Task statement :: Line by line, copy the entries exactly, excluding the pictures.

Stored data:
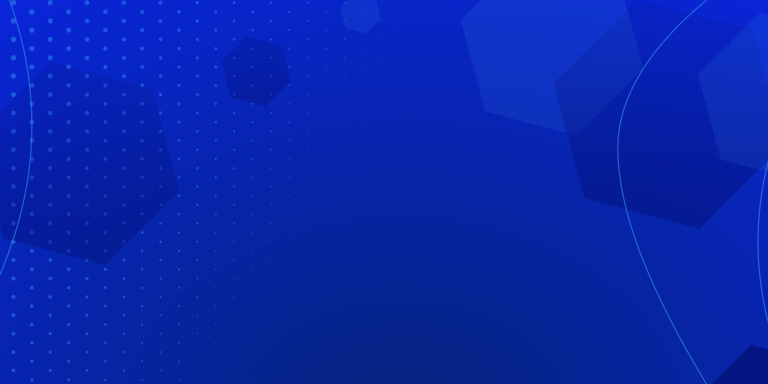
Give the GLSL for this background, as a WebGL 1 fragment shader.

```glsl
precision highp float;
// Deep blue backdrop with translucent hexagons, a fading dot grid and thin bowed lines.
uniform vec2 u_resolution;

const vec3 DEEP_BLUE = vec3(0.02, 0.14, 0.48);
const vec3 BRIGHT_BLUE = vec3(0.035, 0.145, 0.86);
const vec3 SHADE = vec3(0.01, 0.06, 0.46);
const vec3 TINT = vec3(0.19, 0.49, 0.90);
const vec3 DOT_COLOR = vec3(0.17, 0.47, 0.93);
const vec3 LINE_COLOR = vec3(0.20, 0.56, 0.94);
const float DOT_PITCH = 0.0479;

// Antialiased coverage of a signed distance
float cover(float dist, float px) {
  return clamp(0.5 - dist / px, 0.0, 1.0);
}

// Regular hexagon with one corner at 45 degrees
float hexagon(vec2 q, float radius) {
  float a = abs(dot(q, vec2(0.966, 0.259)));
  float b = abs(dot(q, vec2(0.259, 0.966)));
  float c = abs(dot(q, vec2(-0.707, 0.707)));
  return max(a, max(b, c)) - 0.866 * radius;
}

// Hexagon layer whose opacity runs from its bottom to its top
vec3 addHexagon(vec3 base, vec2 p, vec2 center, float radius, vec3 color,
                float bottomAlpha, float topAlpha, float px) {
  vec2 q = p - center;
  float alpha = mix(bottomAlpha, topAlpha, smoothstep(-radius, radius, q.y));
  return mix(base, color, alpha * cover(hexagon(q, radius), px));
}

// Staggered dots that shrink away from the upper left
float dotGrid(vec2 p, float px) {
  vec2 g = vec2(p.x - 0.035, 1.0 - p.y - 0.0547) / DOT_PITCH;
  float column = floor(g.x + 0.5);
  float shift = 0.5 * mod(column, 2.0);
  float row = floor(g.y - shift + 0.5);
  vec2 cell = vec2(column, row + shift);
  vec2 center = cell * DOT_PITCH + vec2(0.035, 0.0547);
  float fade = max(1.0 - center.x / 1.22 - center.y / 2.6, 0.0);
  float dist = length(g - cell) * DOT_PITCH - 0.0076 * fade;
  return cover(dist, px) * smoothstep(0.0, 0.15, fade) * (0.45 + 0.2 * fade);
}

// Thin line bowing sideways from its tip; bend.x acts above it, bend.y below
float bowedLine(vec2 p, vec2 tip, vec2 bend, float flatten, float px) {
  float h = p.y - tip.y;
  float d = abs(h);
  float amount = h > 0.0 ? bend.x : bend.y;
  float k = h > 0.0 ? 0.0 : flatten;
  float x = tip.x + amount * d * d / (1.0 + k * d);
  float slope = amount * d * (2.0 + k * d) / pow(1.0 + k * d, 2.0);
  float dist = abs(p.x - x) / sqrt(1.0 + slope * slope);
  return cover(dist - 0.0016, px);
}

void main() {
  vec2 p = gl_FragCoord.xy / u_resolution * vec2(2.0, 1.0);
  float px = 1.0 / u_resolution.y;

  // Radial gradient, darkest below the lower middle
  float glow = length((p - vec2(1.05, -0.1)) * vec2(0.76, 1.04));
  vec3 color = mix(DEEP_BLUE, BRIGHT_BLUE, clamp(glow / 1.42, 0.0, 1.0));

  color = mix(color, DOT_COLOR, dotGrid(p, px));

  // Left hexagons
  color = addHexagon(color, p, vec2(0.202, 0.574), 0.274, SHADE, 0.42, 0.16, px);
  color = addHexagon(color, p, vec2(0.667, 0.814), 0.094, SHADE, 0.36, 0.22, px);
  color = addHexagon(color, p, vec2(0.939, 0.966), 0.055, TINT, 0.16, 0.16, px);

  // Right hexagons
  color = addHexagon(color, p, vec2(1.4375, 0.884), 0.246, TINT, 0.15, 0.19, px);
  color = addHexagon(color, p, vec2(1.741, 0.703), 0.310, SHADE, 0.46, 0.12, px);
  color = addHexagon(color, p, vec2(2.038, 0.746), 0.228, TINT, 0.14, 0.17, px);
  color = addHexagon(color, p, vec2(2.010, -0.099), 0.208, SHADE, 0.75, 0.75, px);

  // Bowed lines
  float lines = bowedLine(p, vec2(0.083, 0.674), vec2(-0.55), 0.0, px);
  lines = max(lines, bowedLine(p, vec2(1.609, 0.615), vec2(1.56, 1.0), 1.04, px));
  lines = max(lines, bowedLine(p, vec2(1.974, 0.370), vec2(0.61), 0.0, px));
  color = mix(color, LINE_COLOR, 0.6 * lines);

  gl_FragColor = vec4(color, 1.0);
}
```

Solved exercise ::
Give the GLSL for this background, as a WebGL 1 fragment shader.

```glsl
precision highp float;
// Deep blue backdrop with translucent hexagons, a fading dot grid and thin bowed lines.
uniform vec2 u_resolution;

const vec3 DEEP_BLUE = vec3(0.02, 0.14, 0.48);
const vec3 BRIGHT_BLUE = vec3(0.035, 0.145, 0.86);
const vec3 SHADE = vec3(0.01, 0.06, 0.46);
const vec3 TINT = vec3(0.19, 0.49, 0.90);
const vec3 DOT_COLOR = vec3(0.17, 0.47, 0.93);
const vec3 LINE_COLOR = vec3(0.20, 0.56, 0.94);
const float DOT_PITCH = 0.0479;

// Antialiased coverage of a signed distance
float cover(float dist, float px) {
  return clamp(0.5 - dist / px, 0.0, 1.0);
}

// Regular hexagon with one corner at 45 degrees
float hexagon(vec2 q, float radius) {
  float a = abs(dot(q, vec2(0.966, 0.259)));
  float b = abs(dot(q, vec2(0.259, 0.966)));
  float c = abs(dot(q, vec2(-0.707, 0.707)));
  return max(a, max(b, c)) - 0.866 * radius;
}

// Hexagon layer whose opacity runs from its bottom to its top
vec3 addHexagon(vec3 base, vec2 p, vec2 center, float radius, vec3 color,
                float bottomAlpha, float topAlpha, float px) {
  vec2 q = p - center;
  float alpha = mix(bottomAlpha, topAlpha, smoothstep(-radius, radius, q.y));
  return mix(base, color, alpha * cover(hexagon(q, radius), px));
}

// Staggered dots that shrink away from the upper left
float dotGrid(vec2 p, float px) {
  vec2 g = vec2(p.x - 0.035, 1.0 - p.y - 0.0547) / DOT_PITCH;
  float column = floor(g.x + 0.5);
  float shift = 0.5 * mod(column, 2.0);
  float row = floor(g.y - shift + 0.5);
  vec2 cell = vec2(column, row + shift);
  vec2 center = cell * DOT_PITCH + vec2(0.035, 0.0547);
  float fade = max(1.0 - center.x / 1.22 - center.y / 2.6, 0.0);
  float dist = length(g - cell) * DOT_PITCH - 0.0076 * fade;
  return cover(dist, px) * smoothstep(0.0, 0.15, fade) * (0.45 + 0.2 * fade);
}

// Thin line bowing sideways from its tip; bend.x acts above it, bend.y below
float bowedLine(vec2 p, vec2 tip, vec2 bend, float flatten, float px) {
  float h = p.y - tip.y;
  float d = abs(h);
  float amount = h > 0.0 ? bend.x : bend.y;
  float k = h > 0.0 ? 0.0 : flatten;
  float x = tip.x + amount * d * d / (1.0 + k * d);
  float slope = amount * d * (2.0 + k * d) / pow(1.0 + k * d, 2.0);
  float dist = abs(p.x - x) / sqrt(1.0 + slope * slope);
  return cover(dist - 0.0016, px);
}

void main() {
  vec2 p = gl_FragCoord.xy / u_resolution * vec2(2.0, 1.0);
  float px = 1.0 / u_resolution.y;

  // Radial gradient, darkest below the lower middle
  float glow = length((p - vec2(1.05, -0.1)) * vec2(0.76, 1.04));
  vec3 color = mix(DEEP_BLUE, BRIGHT_BLUE, clamp(glow / 1.42, 0.0, 1.0));

  color = mix(color, DOT_COLOR, dotGrid(p, px));

  // Left hexagons
  color = addHexagon(color, p, vec2(0.202, 0.574), 0.274, SHADE, 0.42, 0.16, px);
  color = addHexagon(color, p, vec2(0.667, 0.814), 0.094, SHADE, 0.36, 0.22, px);
  color = addHexagon(color, p, vec2(0.939, 0.966), 0.055, TINT, 0.16, 0.16, px);

  // Right hexagons
  color = addHexagon(color, p, vec2(1.4375, 0.884), 0.246, TINT, 0.15, 0.19, px);
  color = addHexagon(color, p, vec2(1.741, 0.703), 0.310, SHADE, 0.46, 0.12, px);
  color = addHexagon(color, p, vec2(2.038, 0.746), 0.228, TINT, 0.14, 0.17, px);
  color = addHexagon(color, p, vec2(2.010, -0.099), 0.208, SHADE, 0.75, 0.75, px);

  // Bowed lines
  float lines = bowedLine(p, vec2(0.083, 0.674), vec2(-0.55), 0.0, px);
  lines = max(lines, bowedLine(p, vec2(1.609, 0.615), vec2(1.56, 1.0), 1.04, px));
  lines = max(lines, bowedLine(p, vec2(1.974, 0.370), vec2(0.61), 0.0, px));
  color = mix(color, LINE_COLOR, 0.6 * lines);

  gl_FragColor = vec4(color, 1.0);
}
```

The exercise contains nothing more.